We recently read a fascinating article in the Walrus about “The Rise of Junk Science”. The article describes an ironic consequence of the economics of the publishing industry. In the late 1990s and early 2000s ownership of academic journals had consolidated into a cozy oligopoly that had begun raising prices very aggressively. In response to high prices and enabled by the internet, a new model of “open access” journals were created. The open-access model, “democratized and globalized a process that had been considered elitist and exploitative by many researchers.
However, the open-access model was distorted by an abundance of “junk” publications that that accept almost all submissions with little editing or peer review. The article warns that, “Fake and flawed studies are so pervasive that the presumed authority of an expert or researcher in a scholarly journal is no longer what it used to be.” The article goes on to say that, “If a critical mass of scientists become untrustworthy a tipping point is possible in which the scientific enterprise itself becomes inherently corrupt and public trust is lost.”

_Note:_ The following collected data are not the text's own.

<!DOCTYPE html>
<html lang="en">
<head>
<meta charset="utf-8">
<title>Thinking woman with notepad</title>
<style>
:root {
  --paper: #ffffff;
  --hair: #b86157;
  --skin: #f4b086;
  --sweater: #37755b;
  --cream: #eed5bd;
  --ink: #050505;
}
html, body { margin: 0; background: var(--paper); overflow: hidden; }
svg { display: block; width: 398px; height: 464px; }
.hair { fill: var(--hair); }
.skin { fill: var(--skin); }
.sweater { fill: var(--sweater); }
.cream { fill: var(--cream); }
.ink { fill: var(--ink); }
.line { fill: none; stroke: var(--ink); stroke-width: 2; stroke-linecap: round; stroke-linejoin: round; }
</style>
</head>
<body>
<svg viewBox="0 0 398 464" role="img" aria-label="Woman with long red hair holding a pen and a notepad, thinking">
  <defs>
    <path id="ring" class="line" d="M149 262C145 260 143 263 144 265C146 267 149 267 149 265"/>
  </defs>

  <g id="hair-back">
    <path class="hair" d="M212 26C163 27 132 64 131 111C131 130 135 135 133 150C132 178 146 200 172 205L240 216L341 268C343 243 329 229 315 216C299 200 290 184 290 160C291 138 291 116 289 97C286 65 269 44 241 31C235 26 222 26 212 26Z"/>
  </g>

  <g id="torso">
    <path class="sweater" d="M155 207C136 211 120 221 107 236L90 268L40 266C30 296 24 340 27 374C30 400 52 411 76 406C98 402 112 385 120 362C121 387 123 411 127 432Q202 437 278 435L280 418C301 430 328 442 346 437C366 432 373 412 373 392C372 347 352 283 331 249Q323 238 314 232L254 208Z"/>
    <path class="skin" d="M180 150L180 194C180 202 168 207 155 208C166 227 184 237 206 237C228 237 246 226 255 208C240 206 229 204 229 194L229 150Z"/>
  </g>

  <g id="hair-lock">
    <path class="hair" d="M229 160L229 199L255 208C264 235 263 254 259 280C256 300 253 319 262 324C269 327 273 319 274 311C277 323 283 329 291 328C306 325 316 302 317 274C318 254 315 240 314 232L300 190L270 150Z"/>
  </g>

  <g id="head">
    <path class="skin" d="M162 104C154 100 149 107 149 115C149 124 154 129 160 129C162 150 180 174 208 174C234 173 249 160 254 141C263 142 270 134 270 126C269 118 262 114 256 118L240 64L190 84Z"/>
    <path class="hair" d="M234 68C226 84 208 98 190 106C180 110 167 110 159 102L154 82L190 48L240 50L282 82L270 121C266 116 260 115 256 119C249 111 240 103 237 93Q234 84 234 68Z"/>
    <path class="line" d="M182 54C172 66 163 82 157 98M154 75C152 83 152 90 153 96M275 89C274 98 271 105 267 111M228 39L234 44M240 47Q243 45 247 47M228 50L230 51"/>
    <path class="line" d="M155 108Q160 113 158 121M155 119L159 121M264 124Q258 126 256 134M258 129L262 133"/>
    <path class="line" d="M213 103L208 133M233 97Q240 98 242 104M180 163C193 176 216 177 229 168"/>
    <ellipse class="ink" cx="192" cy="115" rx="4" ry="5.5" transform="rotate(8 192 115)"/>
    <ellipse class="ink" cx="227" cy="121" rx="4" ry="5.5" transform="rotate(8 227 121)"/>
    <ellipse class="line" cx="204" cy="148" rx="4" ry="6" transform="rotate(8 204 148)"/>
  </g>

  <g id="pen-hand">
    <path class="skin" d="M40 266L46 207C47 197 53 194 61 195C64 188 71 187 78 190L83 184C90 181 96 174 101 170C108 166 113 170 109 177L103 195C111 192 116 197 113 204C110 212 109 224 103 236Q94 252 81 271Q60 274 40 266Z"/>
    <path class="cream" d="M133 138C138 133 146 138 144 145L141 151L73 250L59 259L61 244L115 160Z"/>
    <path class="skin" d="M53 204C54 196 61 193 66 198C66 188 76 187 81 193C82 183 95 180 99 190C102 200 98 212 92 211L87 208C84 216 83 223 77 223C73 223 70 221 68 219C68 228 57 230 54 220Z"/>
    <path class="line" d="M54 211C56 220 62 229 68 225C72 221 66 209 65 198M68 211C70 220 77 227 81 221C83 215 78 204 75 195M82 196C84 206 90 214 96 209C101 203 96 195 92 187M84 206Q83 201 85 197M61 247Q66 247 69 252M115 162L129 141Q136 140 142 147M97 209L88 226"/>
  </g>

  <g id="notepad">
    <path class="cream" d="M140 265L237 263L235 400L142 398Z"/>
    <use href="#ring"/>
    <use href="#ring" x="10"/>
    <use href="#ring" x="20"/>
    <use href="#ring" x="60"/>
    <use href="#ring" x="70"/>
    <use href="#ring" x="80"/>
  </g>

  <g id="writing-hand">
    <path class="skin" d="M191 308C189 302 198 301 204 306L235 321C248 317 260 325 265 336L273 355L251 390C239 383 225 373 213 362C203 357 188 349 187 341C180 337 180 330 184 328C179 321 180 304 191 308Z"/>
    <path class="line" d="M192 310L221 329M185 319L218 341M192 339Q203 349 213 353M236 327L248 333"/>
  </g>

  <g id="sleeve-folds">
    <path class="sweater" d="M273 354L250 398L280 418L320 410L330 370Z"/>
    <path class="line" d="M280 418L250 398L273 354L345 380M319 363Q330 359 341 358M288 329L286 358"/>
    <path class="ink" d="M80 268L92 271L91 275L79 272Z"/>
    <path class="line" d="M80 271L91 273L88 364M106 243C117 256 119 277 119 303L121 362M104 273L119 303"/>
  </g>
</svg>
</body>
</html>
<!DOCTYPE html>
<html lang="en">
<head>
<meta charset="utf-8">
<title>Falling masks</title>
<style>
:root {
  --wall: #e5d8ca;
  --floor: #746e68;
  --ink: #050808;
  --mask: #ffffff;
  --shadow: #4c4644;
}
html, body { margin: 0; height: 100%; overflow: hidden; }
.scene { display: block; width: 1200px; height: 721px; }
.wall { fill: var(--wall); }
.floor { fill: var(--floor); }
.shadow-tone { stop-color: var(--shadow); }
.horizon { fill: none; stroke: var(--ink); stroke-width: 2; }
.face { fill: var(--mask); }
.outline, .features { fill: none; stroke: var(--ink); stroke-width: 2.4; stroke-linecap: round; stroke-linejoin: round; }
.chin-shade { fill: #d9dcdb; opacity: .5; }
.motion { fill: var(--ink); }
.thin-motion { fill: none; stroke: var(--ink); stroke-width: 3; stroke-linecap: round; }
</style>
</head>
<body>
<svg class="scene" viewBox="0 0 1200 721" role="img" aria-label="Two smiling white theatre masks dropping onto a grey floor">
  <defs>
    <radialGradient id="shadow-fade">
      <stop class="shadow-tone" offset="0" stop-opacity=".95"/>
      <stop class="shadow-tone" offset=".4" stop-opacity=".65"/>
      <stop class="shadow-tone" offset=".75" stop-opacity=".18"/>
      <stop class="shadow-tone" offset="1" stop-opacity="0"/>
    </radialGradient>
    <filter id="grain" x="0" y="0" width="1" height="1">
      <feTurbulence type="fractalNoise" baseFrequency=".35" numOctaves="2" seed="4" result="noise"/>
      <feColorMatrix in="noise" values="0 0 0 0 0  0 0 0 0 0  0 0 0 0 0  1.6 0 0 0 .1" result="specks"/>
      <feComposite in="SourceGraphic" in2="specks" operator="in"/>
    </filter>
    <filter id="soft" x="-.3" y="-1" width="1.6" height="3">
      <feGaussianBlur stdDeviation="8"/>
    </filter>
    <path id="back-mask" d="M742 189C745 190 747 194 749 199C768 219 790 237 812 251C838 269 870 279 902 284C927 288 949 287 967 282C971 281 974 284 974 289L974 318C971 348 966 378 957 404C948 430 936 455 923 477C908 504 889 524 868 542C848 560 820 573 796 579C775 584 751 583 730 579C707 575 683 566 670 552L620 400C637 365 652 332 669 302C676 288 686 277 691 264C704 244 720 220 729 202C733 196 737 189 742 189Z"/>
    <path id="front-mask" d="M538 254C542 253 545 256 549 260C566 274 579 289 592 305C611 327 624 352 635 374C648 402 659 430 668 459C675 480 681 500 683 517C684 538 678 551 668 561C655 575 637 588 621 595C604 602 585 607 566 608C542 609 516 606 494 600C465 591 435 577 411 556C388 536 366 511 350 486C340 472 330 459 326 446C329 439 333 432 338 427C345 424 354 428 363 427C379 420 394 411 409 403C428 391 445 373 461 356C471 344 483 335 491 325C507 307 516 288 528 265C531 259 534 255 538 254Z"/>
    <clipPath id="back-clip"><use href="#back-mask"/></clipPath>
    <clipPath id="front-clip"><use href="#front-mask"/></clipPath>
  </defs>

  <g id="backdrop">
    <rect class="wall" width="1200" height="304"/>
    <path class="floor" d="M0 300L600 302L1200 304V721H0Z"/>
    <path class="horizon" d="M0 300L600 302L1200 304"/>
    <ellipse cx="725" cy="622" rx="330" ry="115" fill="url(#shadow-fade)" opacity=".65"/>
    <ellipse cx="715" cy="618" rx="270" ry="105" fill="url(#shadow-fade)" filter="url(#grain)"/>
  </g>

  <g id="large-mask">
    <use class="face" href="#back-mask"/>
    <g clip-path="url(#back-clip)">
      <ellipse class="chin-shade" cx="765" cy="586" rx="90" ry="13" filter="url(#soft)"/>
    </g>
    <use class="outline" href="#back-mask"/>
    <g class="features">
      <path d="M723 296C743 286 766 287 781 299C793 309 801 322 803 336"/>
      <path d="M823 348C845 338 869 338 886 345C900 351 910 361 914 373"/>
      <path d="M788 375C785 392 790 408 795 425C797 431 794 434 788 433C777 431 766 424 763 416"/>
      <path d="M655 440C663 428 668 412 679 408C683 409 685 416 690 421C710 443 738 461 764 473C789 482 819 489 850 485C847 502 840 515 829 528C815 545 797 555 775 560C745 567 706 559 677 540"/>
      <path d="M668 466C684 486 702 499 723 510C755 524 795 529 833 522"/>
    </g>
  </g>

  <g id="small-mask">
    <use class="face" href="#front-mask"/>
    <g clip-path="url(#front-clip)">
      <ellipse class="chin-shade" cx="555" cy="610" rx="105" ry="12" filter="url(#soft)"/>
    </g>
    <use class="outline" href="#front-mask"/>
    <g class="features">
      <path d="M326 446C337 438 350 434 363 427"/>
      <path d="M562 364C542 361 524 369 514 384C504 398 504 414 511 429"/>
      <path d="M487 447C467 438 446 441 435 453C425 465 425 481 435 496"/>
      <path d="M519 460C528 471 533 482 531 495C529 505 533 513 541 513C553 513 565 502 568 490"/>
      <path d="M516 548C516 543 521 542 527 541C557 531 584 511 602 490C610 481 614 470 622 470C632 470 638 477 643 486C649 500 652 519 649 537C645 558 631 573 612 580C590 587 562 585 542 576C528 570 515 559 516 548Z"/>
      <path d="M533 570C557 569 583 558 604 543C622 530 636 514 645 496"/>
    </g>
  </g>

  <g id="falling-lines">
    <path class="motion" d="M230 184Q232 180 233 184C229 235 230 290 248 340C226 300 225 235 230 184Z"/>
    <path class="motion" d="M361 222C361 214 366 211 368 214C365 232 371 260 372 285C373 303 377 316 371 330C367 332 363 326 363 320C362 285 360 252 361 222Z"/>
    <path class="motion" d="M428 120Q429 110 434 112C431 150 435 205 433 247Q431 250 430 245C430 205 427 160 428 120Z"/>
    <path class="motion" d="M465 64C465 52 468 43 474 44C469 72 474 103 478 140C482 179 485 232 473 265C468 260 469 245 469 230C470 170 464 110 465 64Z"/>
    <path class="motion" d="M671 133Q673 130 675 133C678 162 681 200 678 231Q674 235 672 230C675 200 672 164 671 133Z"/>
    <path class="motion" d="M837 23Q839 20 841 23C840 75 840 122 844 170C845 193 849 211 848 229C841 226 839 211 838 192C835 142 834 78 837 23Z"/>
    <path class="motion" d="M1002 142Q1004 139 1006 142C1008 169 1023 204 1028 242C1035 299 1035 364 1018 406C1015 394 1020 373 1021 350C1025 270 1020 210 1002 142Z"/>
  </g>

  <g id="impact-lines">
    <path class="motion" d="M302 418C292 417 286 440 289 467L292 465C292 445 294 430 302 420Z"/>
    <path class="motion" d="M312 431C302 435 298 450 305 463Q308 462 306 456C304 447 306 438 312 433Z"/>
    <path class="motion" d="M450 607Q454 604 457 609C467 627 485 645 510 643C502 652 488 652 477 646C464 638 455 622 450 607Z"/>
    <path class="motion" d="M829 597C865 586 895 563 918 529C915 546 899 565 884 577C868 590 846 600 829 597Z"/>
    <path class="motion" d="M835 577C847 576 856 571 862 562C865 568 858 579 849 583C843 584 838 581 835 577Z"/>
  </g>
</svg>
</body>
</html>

If you are involved with a university or rely on academic journals in your decision making, this article is worth a read.